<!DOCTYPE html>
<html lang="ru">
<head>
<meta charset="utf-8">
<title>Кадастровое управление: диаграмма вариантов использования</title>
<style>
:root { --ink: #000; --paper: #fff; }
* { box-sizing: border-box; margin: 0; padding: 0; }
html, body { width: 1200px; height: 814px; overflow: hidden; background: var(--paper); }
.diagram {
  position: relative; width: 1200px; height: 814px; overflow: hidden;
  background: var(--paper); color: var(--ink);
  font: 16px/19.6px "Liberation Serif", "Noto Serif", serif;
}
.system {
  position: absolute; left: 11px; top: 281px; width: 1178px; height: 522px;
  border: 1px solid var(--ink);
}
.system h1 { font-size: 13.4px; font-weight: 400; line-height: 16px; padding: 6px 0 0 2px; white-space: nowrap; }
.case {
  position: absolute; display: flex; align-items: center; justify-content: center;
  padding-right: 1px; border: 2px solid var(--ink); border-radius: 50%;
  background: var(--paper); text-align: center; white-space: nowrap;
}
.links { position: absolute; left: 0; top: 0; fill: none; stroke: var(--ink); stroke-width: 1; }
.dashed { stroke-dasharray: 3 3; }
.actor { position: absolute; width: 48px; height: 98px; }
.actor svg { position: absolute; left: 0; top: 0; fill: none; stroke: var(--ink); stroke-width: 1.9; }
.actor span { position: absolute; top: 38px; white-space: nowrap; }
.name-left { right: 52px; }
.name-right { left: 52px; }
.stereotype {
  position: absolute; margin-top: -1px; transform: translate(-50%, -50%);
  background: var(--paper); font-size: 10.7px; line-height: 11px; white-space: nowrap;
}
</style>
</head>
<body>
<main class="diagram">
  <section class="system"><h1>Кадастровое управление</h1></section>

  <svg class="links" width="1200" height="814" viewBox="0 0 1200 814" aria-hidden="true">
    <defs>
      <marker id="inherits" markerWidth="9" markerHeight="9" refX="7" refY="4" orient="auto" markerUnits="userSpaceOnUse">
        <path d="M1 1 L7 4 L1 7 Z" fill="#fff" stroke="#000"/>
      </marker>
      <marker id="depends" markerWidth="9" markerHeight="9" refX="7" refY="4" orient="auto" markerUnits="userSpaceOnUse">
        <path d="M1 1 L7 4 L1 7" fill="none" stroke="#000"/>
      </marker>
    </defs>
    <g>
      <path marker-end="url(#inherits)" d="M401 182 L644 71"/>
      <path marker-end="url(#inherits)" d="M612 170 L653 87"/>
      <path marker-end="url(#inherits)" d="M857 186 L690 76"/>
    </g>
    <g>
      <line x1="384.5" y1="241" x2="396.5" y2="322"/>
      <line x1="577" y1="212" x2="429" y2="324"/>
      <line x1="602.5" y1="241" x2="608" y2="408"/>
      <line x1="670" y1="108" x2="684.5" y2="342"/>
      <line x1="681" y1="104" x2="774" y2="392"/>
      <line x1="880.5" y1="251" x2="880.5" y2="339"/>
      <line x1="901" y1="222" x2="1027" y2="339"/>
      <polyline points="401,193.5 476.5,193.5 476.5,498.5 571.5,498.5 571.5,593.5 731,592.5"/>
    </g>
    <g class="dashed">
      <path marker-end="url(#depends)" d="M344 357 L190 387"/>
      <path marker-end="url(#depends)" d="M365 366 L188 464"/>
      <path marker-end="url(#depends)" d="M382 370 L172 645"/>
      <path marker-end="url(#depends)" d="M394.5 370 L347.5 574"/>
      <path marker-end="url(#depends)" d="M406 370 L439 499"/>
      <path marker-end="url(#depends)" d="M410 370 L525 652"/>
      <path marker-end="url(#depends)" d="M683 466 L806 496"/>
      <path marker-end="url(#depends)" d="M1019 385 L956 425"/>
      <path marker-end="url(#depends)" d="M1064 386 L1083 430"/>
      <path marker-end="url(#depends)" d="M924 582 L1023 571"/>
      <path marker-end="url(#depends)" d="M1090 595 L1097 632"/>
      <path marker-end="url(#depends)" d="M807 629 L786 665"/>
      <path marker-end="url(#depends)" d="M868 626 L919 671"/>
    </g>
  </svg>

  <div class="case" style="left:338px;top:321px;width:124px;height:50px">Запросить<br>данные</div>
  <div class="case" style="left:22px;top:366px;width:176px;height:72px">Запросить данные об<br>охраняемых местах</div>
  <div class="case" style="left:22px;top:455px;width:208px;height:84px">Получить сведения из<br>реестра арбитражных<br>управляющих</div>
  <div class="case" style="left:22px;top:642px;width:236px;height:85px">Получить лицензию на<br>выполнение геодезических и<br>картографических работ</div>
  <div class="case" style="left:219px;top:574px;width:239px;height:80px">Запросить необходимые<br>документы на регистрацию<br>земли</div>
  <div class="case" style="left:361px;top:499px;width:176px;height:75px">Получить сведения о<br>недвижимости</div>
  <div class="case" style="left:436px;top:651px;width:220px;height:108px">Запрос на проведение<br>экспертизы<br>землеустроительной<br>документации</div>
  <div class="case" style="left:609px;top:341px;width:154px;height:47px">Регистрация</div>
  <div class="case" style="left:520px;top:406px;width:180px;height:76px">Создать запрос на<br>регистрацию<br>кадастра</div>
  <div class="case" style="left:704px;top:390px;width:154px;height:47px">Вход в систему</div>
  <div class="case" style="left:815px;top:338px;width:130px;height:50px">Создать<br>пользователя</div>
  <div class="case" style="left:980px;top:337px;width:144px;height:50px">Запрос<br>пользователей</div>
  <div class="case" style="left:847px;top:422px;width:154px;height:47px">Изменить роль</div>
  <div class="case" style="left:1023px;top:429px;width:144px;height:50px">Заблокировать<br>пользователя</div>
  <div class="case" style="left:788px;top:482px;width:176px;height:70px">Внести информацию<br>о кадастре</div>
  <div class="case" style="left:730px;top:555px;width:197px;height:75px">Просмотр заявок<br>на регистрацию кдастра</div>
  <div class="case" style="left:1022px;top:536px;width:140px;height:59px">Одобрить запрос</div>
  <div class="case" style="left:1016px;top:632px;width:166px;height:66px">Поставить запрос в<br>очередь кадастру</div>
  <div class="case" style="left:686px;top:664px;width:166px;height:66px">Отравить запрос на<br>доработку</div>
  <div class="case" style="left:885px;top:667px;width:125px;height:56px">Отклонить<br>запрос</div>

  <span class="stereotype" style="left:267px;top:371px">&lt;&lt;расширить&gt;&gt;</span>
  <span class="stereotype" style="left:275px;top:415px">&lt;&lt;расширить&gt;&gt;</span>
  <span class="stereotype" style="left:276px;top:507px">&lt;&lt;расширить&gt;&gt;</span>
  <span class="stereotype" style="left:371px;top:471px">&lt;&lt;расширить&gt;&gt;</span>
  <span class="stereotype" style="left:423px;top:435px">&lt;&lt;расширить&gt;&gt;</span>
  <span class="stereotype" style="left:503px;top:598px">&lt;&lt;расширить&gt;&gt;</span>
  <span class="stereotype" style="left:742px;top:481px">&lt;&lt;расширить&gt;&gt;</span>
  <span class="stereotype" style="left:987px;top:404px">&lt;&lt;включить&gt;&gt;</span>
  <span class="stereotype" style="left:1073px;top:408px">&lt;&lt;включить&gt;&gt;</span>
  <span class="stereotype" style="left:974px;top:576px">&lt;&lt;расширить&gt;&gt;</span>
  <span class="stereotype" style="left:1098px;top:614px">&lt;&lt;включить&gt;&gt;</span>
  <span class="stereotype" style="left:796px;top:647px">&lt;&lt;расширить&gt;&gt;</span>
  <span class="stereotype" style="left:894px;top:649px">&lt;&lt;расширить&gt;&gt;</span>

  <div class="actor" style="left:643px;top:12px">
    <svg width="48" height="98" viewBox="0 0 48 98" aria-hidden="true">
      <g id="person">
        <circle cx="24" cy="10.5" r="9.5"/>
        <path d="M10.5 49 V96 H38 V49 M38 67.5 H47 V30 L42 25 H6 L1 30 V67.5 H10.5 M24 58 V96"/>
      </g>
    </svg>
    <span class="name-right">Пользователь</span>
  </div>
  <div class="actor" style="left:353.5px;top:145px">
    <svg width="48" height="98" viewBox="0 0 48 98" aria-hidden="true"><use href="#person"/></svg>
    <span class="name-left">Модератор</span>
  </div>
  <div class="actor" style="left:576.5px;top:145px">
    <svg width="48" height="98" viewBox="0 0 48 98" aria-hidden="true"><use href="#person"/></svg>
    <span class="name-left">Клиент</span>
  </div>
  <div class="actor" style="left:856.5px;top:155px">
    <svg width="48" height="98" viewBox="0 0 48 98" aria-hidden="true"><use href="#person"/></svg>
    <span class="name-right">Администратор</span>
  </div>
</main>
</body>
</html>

What the exercise asks: Where a line above holds the string "paper", show that line.

Solved exercise:
:root { --ink: #000; --paper: #fff; }
html, body { width: 1200px; height: 814px; overflow: hidden; background: var(--paper); }
  background: var(--paper); color: var(--ink);
  background: var(--paper); text-align: center; white-space: nowrap;
  background: var(--paper); font-size: 10.7px; line-height: 11px; white-space: nowrap;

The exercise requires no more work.